With one major mixed-use building project underway in Flushing and another to start next year, developer Michael Meyer sees more than bricks and mortar. He envisions major improvements that will allow the city to provide needed services to the community.
Meyer, president of TDC Development, sat in his 12th floor office overlooking Municipal Parking Lot 1 that will become his firm’s Flushing Commons project next year, and discussed future plans with the Queens Chronicle last week.
TDC Development is part of the F & T Group, founded by Michael Lee and Sunny Chiu, who moved here from Taiwan in the 1980s and have been instrumental in changing the downtown landscape of Flushing. The company occupies the entire 12th floor of Queens Crossing, a building the firm constructed four years ago on Main Street and 138th Street.
Meyer is now overseeing One Fulton Square, a mixed-use project that will add another hotel to the downtown area, and Flushing Commons, the $850 million plan to replace the muni lot with 620 condos, retail and commercial space, a YMCA, a public green and 1,600 underground parking spaces.
Construction is already underway for the $125 million One Fulton Square that will have three entrances: one on Prince Street, one on 39th Avenue and one on Roosevelt Avenue. There will be two main towers, one a nine-story Hyatt Place hotel with 168 rooms and shops, and the other a 12-story building that will have 43 furnished condos, shops and underground parking for 299 cars.
The project is expected to take three years to complete and is being built on the site of a former parking lot owned by TDC.
Start-up on Flushing Commons is more problematic. Although the city gave TDC the go-ahead last July to redevelop the parking lot site, Meyer said the firm is looking to have all the necessary financing in place first. “The market is weak now,” he said. “We are focusing on bringing capital from China.”
He hopes work can begin in a year. About six months to a year after that, TDC will raze its Flushing Mall on 39th Avenue to make way for interim parking during construction of Flushing Commons. The developer said it’s too early to know how the mall site will be used following completion of Flushing Commons.
TDC was also one of two finalists in the city’s plan to redevelop the 60-acre Willets Point area several years ago, but now the city is dividing the project into three phases and is again seeking requests for proposals from developers, which are due in August.
“It’s not fair,” Meyer said. “We spent $500,000 on the first proposal, but we have to start again.”
However, since his firm is so familiar with the site, Meyer believes TDC is ready for the challenge. “There may be a lot of interest and submissions, but I question whether there’ll be many teams capable of pulling off such a challenging large-scale project with a plan that can be truly feasible in the marketplace,” he said.
The developer understands the city’s lack of speed in proceeding with the controversial project, with some Willets Point business owners opposing the use of eminent domain. “It’s understandable why it’s taking so long with the environmental remediation, not having full control of the land, huge infrastructure costs and a collapsed real estate market,” Meyer said. “The city is in a tough situation.”

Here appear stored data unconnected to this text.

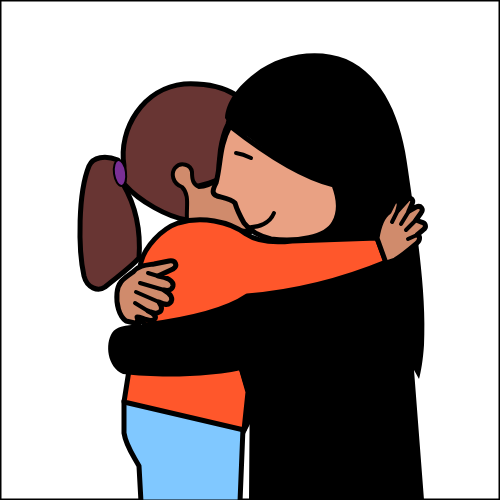
<!DOCTYPE html>
<html lang="en">
<head>
<meta charset="utf-8">
<title>Hug</title>
<style>
:root {
  --ink: #000000;
  --paper: #ffffff;
  --hair: #683533;
  --tie: #7a2f95;
  --skin-child: #d08b6c;
  --skin-adult: #e9a183;
  --jumper: #ff572b;
  --jeans: #80c8ff;
}
html, body { margin: 0; background: var(--paper); overflow: hidden; }
svg { display: block; width: 500px; height: 500px; }
.outlined { stroke: var(--ink); stroke-width: 5; stroke-linejoin: round; stroke-linecap: round; }
.line { fill: none; stroke: var(--ink); stroke-width: 4; stroke-linejoin: round; stroke-linecap: round; }
.hair { fill: var(--hair); }
.tie { fill: var(--tie); }
.skin-child { fill: var(--skin-child); }
.skin-adult { fill: var(--skin-adult); }
.jumper { fill: var(--jumper); }
.jeans { fill: var(--jeans); }
.ink { fill: var(--ink); }
.frame { fill: var(--paper); stroke: var(--ink); stroke-width: 2; }
</style>
</head>
<body>
<svg viewBox="0 0 500 500" role="img" aria-label="A child and a woman with long black hair hugging">
  <rect class="frame" x="0.5" y="0.5" width="499" height="499"/>

  <g id="child-head">
    <path class="skin-child outlined" d="M176 172 L186 224 L250 232 L240 180 L215 160 Z"/>
    <path class="hair outlined" d="M124 166 C118 128 144 88 184 84 C205 83 223 87 236 95 L228 124 C221 138 218 160 219 179 C211 183 203 185 195 187 L187 220 C168 217 140 202 124 184 Z"/>
    <path class="skin-child" d="M186 218 L187 204 C188 196 185 191 181 187 C174 181 171 173 175 168 C180 162 190 164 192 171 C192 179 193 184 199 187 L214 182 L213 196 L236 205 L245 226 Z"/>
    <path class="line" d="M187 220 C186 207 190 195 182 187 C172 183 171 173 175 168 C181 161 191 165 192 172 C192 180 193 184 199 187 C206 187 212 184 217 180" stroke-width="5"/>
    <path class="hair outlined" d="M118 160 C105 155 93 157 89 166 C78 193 78 249 84 276 C87 288 98 292 105 287 C117 277 130 268 139 258 C141 230 136 206 123 184 Z"/>
    <ellipse class="tie" cx="120" cy="173" rx="6" ry="13" transform="rotate(-8 120 173)" stroke="#000" stroke-width="2"/>
  </g>

  <g id="woman">
    <path class="ink" d="M225 118 C226 102 238 86 254 74 C280 53 318 48 346 59 C384 76 402 120 408 170 C415 220 427 290 424 345 C423 360 421 372 419 379 L414 370 L424 500 L249 500 L250 366 L243 296 L262 240 L330 225 L335 185 L232 128 Z"/>
    <path class="skin-adult outlined" d="M230 126 C219 146 221 165 216 183 C212 191 212 194 217 196 C224 198 231 199 235 203 C237 210 240 216 244 223 C250 231 259 236 271 239 C296 242 326 238 334 223 C341 211 339 198 334 185 C300 177 258 148 230 126 Z"/>
    <path class="ink" d="M226 115 L231 123 C262 148 298 178 336 184 L352 170 L330 100 L260 90 Z"/>
    <path class="line" d="M236 153 Q243 154 251 158" stroke-linecap="butt"/>
    <path class="line" d="M247 227 C259 228 270 223 274 213" stroke-width="4"/>
  </g>

  <g id="child-body">
    <path class="jeans outlined" d="M124 401 L243 428 L240 502 L141 502 L139 466 C133 455 126 446 124 433 Z"/>
    <path class="jumper outlined" d="M130 364 L124 402 L244 430 L248 392 L240 364 Z"/>
    <path class="jumper outlined" d="M141 262 C145 247 161 229 178 223 C201 216 229 221 246 234 C258 242 274 243 292 241 L377 238 L386 262 C340 281 294 292 247 296 C228 309 191 319 145 325 L132 306 Z"/>
    <path class="skin-child outlined" d="M377 238 C379 226 383 216 389 212 L394 202 C397 199 400 202 399 206 L398 210 L407 200 C411 196 414 200 412 204 L409 211 L416 207 C421 205 424 209 421 213 L416 220 L421 222 C426 223 427 227 423 230 L417 235 C421 236 420 241 416 244 C409 250 402 256 395 260 L386 263 Z"/>
    <path class="line" d="M398 210 L392 222 M409 211 L401 224 M416 220 L406 230 M417 235 L408 239" stroke-width="3"/>
  </g>

  <g id="woman-arm">
    <path class="ink" d="M112 333 C117 325 132 324 145 325 C190 321 224 311 246 295 L300 290 L300 372 L251 368 C210 378 157 378 123 374 C107 367 105 344 112 333 Z"/>
    <path class="ink" d="M238 366 L252 362 L252 420 L245 434 L247 395 Z"/>
    <path class="skin-child outlined" d="M117 293 C118 281 125 278 133 272 C139 265 147 265 154 264 L169 261 C176 260 178 266 173 269 L158 276 C167 277 174 281 173 286 C172 290 168 291 164 290 C171 294 174 299 170 303 C167 306 163 304 159 302 C163 308 162 312 157 313 C154 314 151 312 148 311 C155 314 158 318 153 320 C148 322 139 316 137 317 L139 324 L126 321 C119 316 116 304 117 293 Z"/>
    <path class="line" d="M158 276 L148 273 M164 290 L140 283 M159 302 L136 292 M148 311 L135 303"/>
  </g>
</svg>
</body>
</html>
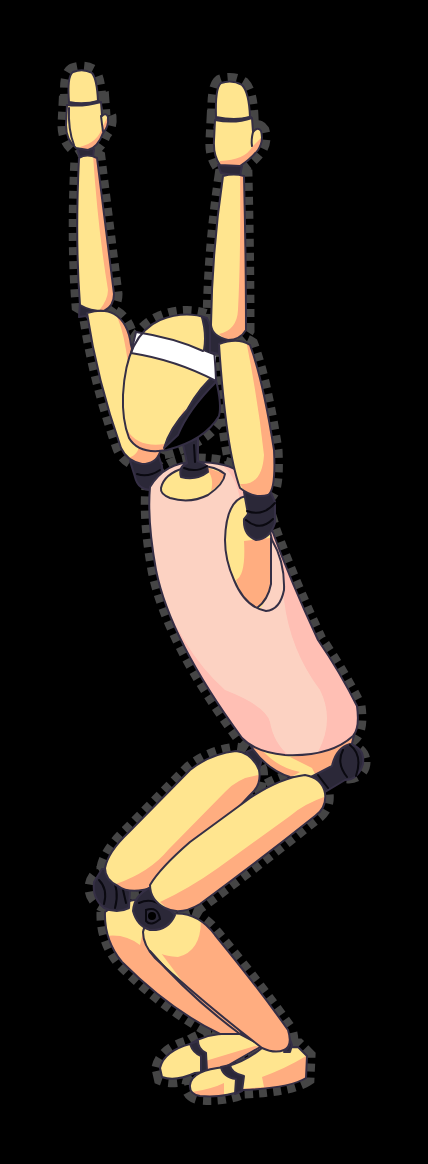
<!DOCTYPE html>
<html lang="en">
<head>
<meta charset="utf-8">
<title>Chair pose mannequin</title>
<style>
:root{--ground:#000;--skin:#ffe58f;--shade:#ffad80;--ink:#352f45;--joint:#2b2838;--shirt:#fcd2c2;--shirt-shade:#ffbfb4;--band:#fff;--halo:#454545}
html,body{margin:0;height:100%;background:var(--ground);overflow:hidden}
svg{display:block;width:428px;height:1164px}
.halo{fill:none;stroke:var(--halo);stroke-width:17;stroke-dasharray:8 6}
.skin{fill:var(--skin)}
.shirt{fill:var(--shirt)}
.shade{fill:var(--shade)}
.shirt-shade{fill:var(--shirt-shade)}
.line{fill:none;stroke:var(--ink);stroke-width:2;stroke-linejoin:round;stroke-linecap:round}
.joint{fill:var(--joint);stroke:var(--ink);stroke-width:2;stroke-linejoin:round}
.crease{fill:none;stroke:#0a0910;stroke-width:2;stroke-linecap:round}
.dark{fill:#000}
.band{fill:var(--band)}
</style>
</head>
<body>
<svg viewBox="0 0 428 1164" role="img" aria-label="Wooden mannequin in a pink shirt and white headband holding chair pose with raised arms">
<defs>
<path id="far-fingers" d="M69 102Q67 76 73 72Q83 68 92 73Q97 79 98 101Q84 105 69 102Z"/>
<path id="far-palm" d="M67 105Q83 107 101 102L102 116Q106 112 108 117Q109 127 103 133Q98 147 88 150L76 148Q66 140 66 125Z"/>
<path id="far-forearm" d="M79 158Q87 153 97 158Q104 215 114 294Q114 306 104 311Q90 311 80 305Q75 240 79 158Z"/>
<path id="far-upper-arm" d="M87 313Q104 308 114 314Q128 322 131 345L160 452Q156 464 142 464Q127 461 121 448Q97 380 87 313Z"/>
<path id="near-fingers" d="M216 117Q215 88 221 83Q232 79 242 85Q249 92 250 117Q235 121 216 117Z"/>
<path id="near-palm" d="M215 120Q235 124 252 118L253 132Q258 126 261 131Q264 141 258 150Q250 160 240 166L220 165Q213 155 214 140Z"/>
<path id="near-forearm" d="M223 176Q234 173 244 176Q246 260 246 330Q240 340 228 340Q212 336 211 325Q212 250 223 176Z"/>
<path id="near-upper-arm" d="M219 344Q238 337 250 345Q263 380 274 450Q276 490 268 495Q254 499 240 488Q226 450 219 344Z"/>
<path id="head" d="M123 395Q126 335 160 320Q185 310 207 318Q214 330 216 380Q222 405 219 416Q205 440 167 450Q139 455 129 438Q122 420 123 395Z"/>
<path id="torso" d="M150 487Q165 462 195 462Q230 462 241 474Q262 490 272 530Q290 580 318 640Q340 672 357 706Q360 728 353 736Q330 757 285 755Q255 752 242 738Q170 640 156 570Q147 520 150 487Z"/>
<path id="armhole" d="M225 540Q226 500 246 496Q266 508 272 540Q285 562 284 590Q280 610 266 611Q245 607 234 580Q225 560 225 540Z"/>
<path id="hips" d="M246 738Q300 765 354 735Q350 760 325 778L290 777Q262 768 246 738Z"/>
<path id="far-thigh" d="M105 868Q108 852 128 833L190 770Q210 754 236 751Q252 753 259 770Q262 785 250 795Q200 850 155 887Q130 895 118 886Q105 880 105 868Z"/>
<path id="near-thigh" d="M150 885Q160 868 190 842L250 798Q280 778 305 775Q322 778 325 793Q327 808 315 816Q260 860 200 904Q180 916 165 908Q150 900 150 885Z"/>
<path id="far-shin" d="M105 912Q104 940 122 962Q170 1010 220 1034H242L165 900Q130 895 105 912Z"/>
<path id="near-shin" d="M143 932Q145 920 165 915Q195 908 215 935Q260 990 288 1030Q293 1046 284 1050Q275 1054 262 1048Q200 1000 155 958Q143 945 143 932Z"/>
<path id="far-foot" d="M160 1068Q164 1051 190 1044Q210 1031 240 1034L262 1046L220 1070L195 1073Q175 1082 162 1077Z"/>
<path id="near-foot" d="M190 1085Q192 1070 225 1067Q245 1062 262 1048L298 1047L307 1056L306 1078Q290 1088 243 1090Q225 1098 200 1096Q189 1094 190 1085Z"/>
<clipPath id="in-far-palm"><use href="#far-palm"/></clipPath>
<clipPath id="in-far-forearm"><use href="#far-forearm"/></clipPath>
<clipPath id="in-far-upper-arm"><use href="#far-upper-arm"/></clipPath>
<clipPath id="in-near-palm"><use href="#near-palm"/></clipPath>
<clipPath id="in-near-forearm"><use href="#near-forearm"/></clipPath>
<clipPath id="in-near-upper-arm"><use href="#near-upper-arm"/></clipPath>
<clipPath id="in-head"><use href="#head"/></clipPath>
<clipPath id="in-torso"><use href="#torso"/></clipPath>
<clipPath id="in-armhole"><use href="#armhole"/></clipPath>
<clipPath id="in-hips"><use href="#hips"/></clipPath>
<clipPath id="in-far-thigh"><use href="#far-thigh"/></clipPath>
<clipPath id="in-near-thigh"><use href="#near-thigh"/></clipPath>
<clipPath id="in-near-shin"><use href="#near-shin"/></clipPath>
<clipPath id="in-far-shin"><use href="#far-shin"/></clipPath>
<clipPath id="in-near-foot"><use href="#near-foot"/></clipPath>
</defs>

<rect width="428" height="1164" fill="var(--ground)"/>

<g class="halo">
<use href="#far-fingers"/><use href="#far-palm"/><use href="#far-forearm"/><use href="#far-upper-arm"/>
<use href="#near-fingers"/><use href="#near-palm"/><use href="#near-forearm"/><use href="#near-upper-arm"/>
<use href="#head"/><use href="#torso"/><use href="#far-thigh"/><use href="#near-thigh"/>
<use href="#far-shin"/><use href="#near-shin"/><use href="#far-foot"/><use href="#near-foot"/>
<circle cx="349" cy="762" r="13"/><circle cx="110" cy="888" r="17"/>
</g>

<g id="far-arm">
<path class="joint" d="M77 148L94 149L93 158H80Z"/>
<path class="joint" d="M80 302L104 309L92 314L91 323L86 316L79 317Z"/>
<path class="joint" d="M130 461L158 454L162 466Q164 486 152 490Q138 490 135 477Z"/>
<path class="crease" d="M137 474Q148 478 160 470"/>
<use class="skin" href="#far-fingers"/>
<use class="skin" href="#far-palm"/>
<path class="shade" clip-path="url(#in-far-palm)" d="M110 112L102 128Q98 142 80 147L88 155L112 140Z"/>
<use class="skin" href="#far-forearm"/>
<path class="shade" clip-path="url(#in-far-forearm)" d="M93 155Q98 230 108 290Q108 300 98 312L120 310L100 155Z"/>
<use class="skin" href="#far-upper-arm"/>
<path class="shade" clip-path="url(#in-far-upper-arm)" d="M114 310Q122 325 126 350L138 430Q144 456 126 458L142 470L165 455L133 330Z"/>
<g class="line"><use href="#far-fingers"/><use href="#far-palm"/><use href="#far-forearm"/><use href="#far-upper-arm"/><path d="M69 108Q68 130 74 145M101 116Q102 125 103 131"/></g>
<path class="line" stroke-width="4" d="M69 103Q85 106 99 101"/>
</g>

<g id="far-leg">
<path class="joint" d="M246 752L256 748L263 755L259 770Q253 760 246 752Z"/>
<use class="skin" href="#far-foot"/>
<path class="shade" d="M202 1062L255 1046L262 1047L222 1069L204 1071Z"/>
<use class="line" href="#far-foot"/>
<path class="joint" d="M190 1044L198 1041Q198 1049 206 1053L207 1071L201 1072V1056Q193 1053 190 1044Z"/>
<use class="skin" href="#far-shin"/>
<path class="shade" clip-path="url(#in-far-shin)" d="M105 936Q125 933 140 945L150 900H180L250 1040H215Q140 995 105 936Z"/>
<use class="line" href="#far-shin"/>
<path class="joint" d="M102 869Q118 868 130 889L129 908Q117 914 104 908Q92 898 94 882Z"/>
<path class="crease" d="M99 880Q108 889 104 904M111 876Q120 890 115 908M121 881L126 903"/>
<use class="skin" href="#far-thigh"/>
<path class="shade" clip-path="url(#in-far-thigh)" d="M262 775Q240 776 225 792L168 850Q150 872 116 884L135 900L170 885L262 800Z"/>
<use class="line" href="#far-thigh"/>
</g>

<g id="pelvis">
<use class="skin" href="#hips"/>
<path class="shade" clip-path="url(#in-hips)" d="M240 735L262 750Q278 768 300 772L286 780L250 765ZM290 757Q325 754 356 734L350 752Q325 766 318 780L312 768Z"/>
<use class="line" href="#hips"/>
<path class="joint" d="M309 778L332 766Q336 748 350 744Q365 748 363 764Q358 780 345 780L325 792Z"/>
<path class="crease" d="M343 750Q336 763 347 777M350 745Q363 755 356 776M318 775L328 788"/>
</g>

<g id="near-leg">
<use class="skin" href="#near-foot"/>
<path class="shade" clip-path="url(#in-near-foot)" d="M262 1077Q285 1069 308 1055V1090L240 1094V1089L264 1087ZM192 1092Q212 1089 224 1083V1098H195Z"/>
<use class="line" href="#near-foot"/>
<path class="joint" d="M221 1067L230 1065Q231 1073 244 1076L242 1091L235 1094L236 1079Q223 1077 221 1067Z"/>
<path class="joint" d="M284 1052Q292 1046 288 1034L292 1045L290 1052Z"/>
<use class="shade" href="#near-shin"/>
<path class="skin" clip-path="url(#in-near-shin)" d="M140 925Q145 905 200 910Q205 950 178 957Q152 955 155 945L185 985L142 950Z"/>
<use class="line" href="#near-shin"/>
<path class="line" d="M150 951Q190 997 240 1034"/>
<path class="joint" d="M149 888L164 904L175 915Q168 931 150 930Q137 926 133 911Q134 896 149 888Z"/>
<path class="crease" d="M139 903Q152 897 163 907M146 910Q158 906 160 919Q151 927 146 921Z"/>
<circle class="dark" cx="152" cy="916" r="4"/>
<use class="skin" href="#near-thigh"/>
<path class="shade" clip-path="url(#in-near-thigh)" d="M330 795Q305 803 290 816L218 868Q190 888 160 902L178 918L205 908L330 815Z"/>
<use class="line" href="#near-thigh"/>
</g>

<g id="shirt">
<use class="shirt" href="#torso"/>
<g class="shirt-shade" clip-path="url(#in-torso)">
<path d="M270 530L284 600Q290 650 320 690Q335 720 318 752L362 740V700Z"/>
<path d="M154 575Q180 650 225 690Q266 706 270 722Q274 745 292 758L240 745L150 600Z"/>
<path d="M215 460Q236 472 240 500L265 500L245 465Z"/>
</g>
<use class="line" href="#torso"/>
<use class="skin" href="#armhole"/>
<g clip-path="url(#in-armhole)">
<path class="shade" d="M244 541L270 538V585Q268 602 258 608Q242 600 236 580Q246 575 244 541Z"/>
<path class="shirt" d="M271 535L290 560V615H255Q269 600 270 585Z"/>
<path class="line" d="M271 538V584Q268 600 257 608"/>
</g>
<use class="line" href="#armhole"/>
</g>

<g id="neck">
<path class="skin" d="M161 488Q164 474 184 468Q210 462 225 474Q224 484 208 495Q190 504 170 498Q160 494 161 488Z"/>
<path class="shade" d="M205 467L225 474Q221 484 211 491Q215 477 205 467Z"/>
<path class="line" d="M161 488Q164 474 184 468Q210 462 225 474Q224 484 208 495Q190 504 170 498Q160 494 161 488Z"/>
<path class="joint" d="M183 444L198 438V461Q208 464 208 472Q196 481 181 477Q178 467 187 463Z"/>
<path class="crease" d="M184 468Q196 473 207 466M194 445L195 462"/>
</g>

<g id="face">
<use class="skin" href="#head"/>
<g clip-path="url(#in-head)">
<path class="shade" d="M127 430Q138 448 165 444L185 408L170 455H130Z"/>
<path class="joint" d="M201 314L215 316V360L204 350Q207 333 201 314Z"/>
<path class="dark" d="M216 374Q200 386 187 410Q170 428 163 452L225 430V380Z"/>
<path class="joint" d="M216 374Q200 386 187 410Q170 428 164 448L178 435Q188 410 216 382Z"/>
</g>
<path class="band" d="M136 332Q175 338 203 351L216 356V381Q176 360 131 353Z"/>
<path class="line" d="M131 353L136 332Q175 338 203 351M131 353Q176 360 216 381"/>
<use class="line" href="#head"/>
</g>

<g id="near-arm">
<path class="joint" d="M218 165L242 166L240 176L221 173Z"/>
<path class="joint" d="M210 326L232 338L220 346L219 354L210 352Z"/>
<path class="joint" d="M244 492L271 493L275 502V523Q270 539 256 540Q243 535 244 519L248 514Z"/>
<path class="crease" d="M247 511Q263 517 275 503M246 520Q260 532 273 519"/>
<use class="skin" href="#near-fingers"/>
<use class="skin" href="#near-palm"/>
<path class="shade" clip-path="url(#in-near-palm)" d="M264 135L252 147Q245 160 220 161V170H245L266 150Z"/>
<use class="skin" href="#near-forearm"/>
<path class="shade" clip-path="url(#in-near-forearm)" d="M240 172Q241 250 238 310Q237 330 219 334L230 344L250 335V172Z"/>
<use class="skin" href="#near-upper-arm"/>
<path class="shade" clip-path="url(#in-near-upper-arm)" d="M246 340Q258 400 264 455Q262 486 240 484L250 500H280V440L254 340Z"/>
<g class="line"><use href="#near-fingers"/><use href="#near-palm"/><use href="#near-forearm"/><use href="#near-upper-arm"/><path d="M253 132Q251 140 252 146"/></g>
<path class="line" stroke-width="4" d="M216 118Q235 122 251 117"/>
</g>
</svg>
</body>
</html>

Despite possible lawsuits by those opposing the project, Meyer believes the project will move ahead. “It will ultimately be done,” he said. “Look how long it took to get the Flushing Commons project approved — six years.”
The developer acknowledged that Willets Point is a more difficult site. “The city will prevail, but it will take time and money,” Meyer said.
He noted the city has announced that it will begin infrastructure improvements after the baseball season is over. Phase 1 of the project is located off 126th Street, across from Citi Field.
A developer for Willets Point will be selected in early 2012 and by 2013 the city expects to have approval for site work and for construction to begin in 2014.
Meyer believes Willets Point is valuable land and that there are more beneficial uses for the community than what is located there now, which is primarily car parts stores and junkyards. “It’s part of the evolution of cities,” he said. “It’s how cities grow.”
Projects like Willets Point and Flushing Commons “are major improvements to the area,” Meyer said. “They increase land values and bring in taxes for the city to provide services.”
He said such developments act as economic catalysts by increasing jobs and creating wealth.
Meyer added that Flushing is tied to the global economy. “In the past, we didn’t have to worry about the economy. But today we have to compete. The city can’t slip behind,” he said.
Meyer has headed TDC for almost six years and lives in Westchester, but that may change when Flushing Commons is completed. “The condos are going to be so beautiful, I’m thinking of moving there,” he said.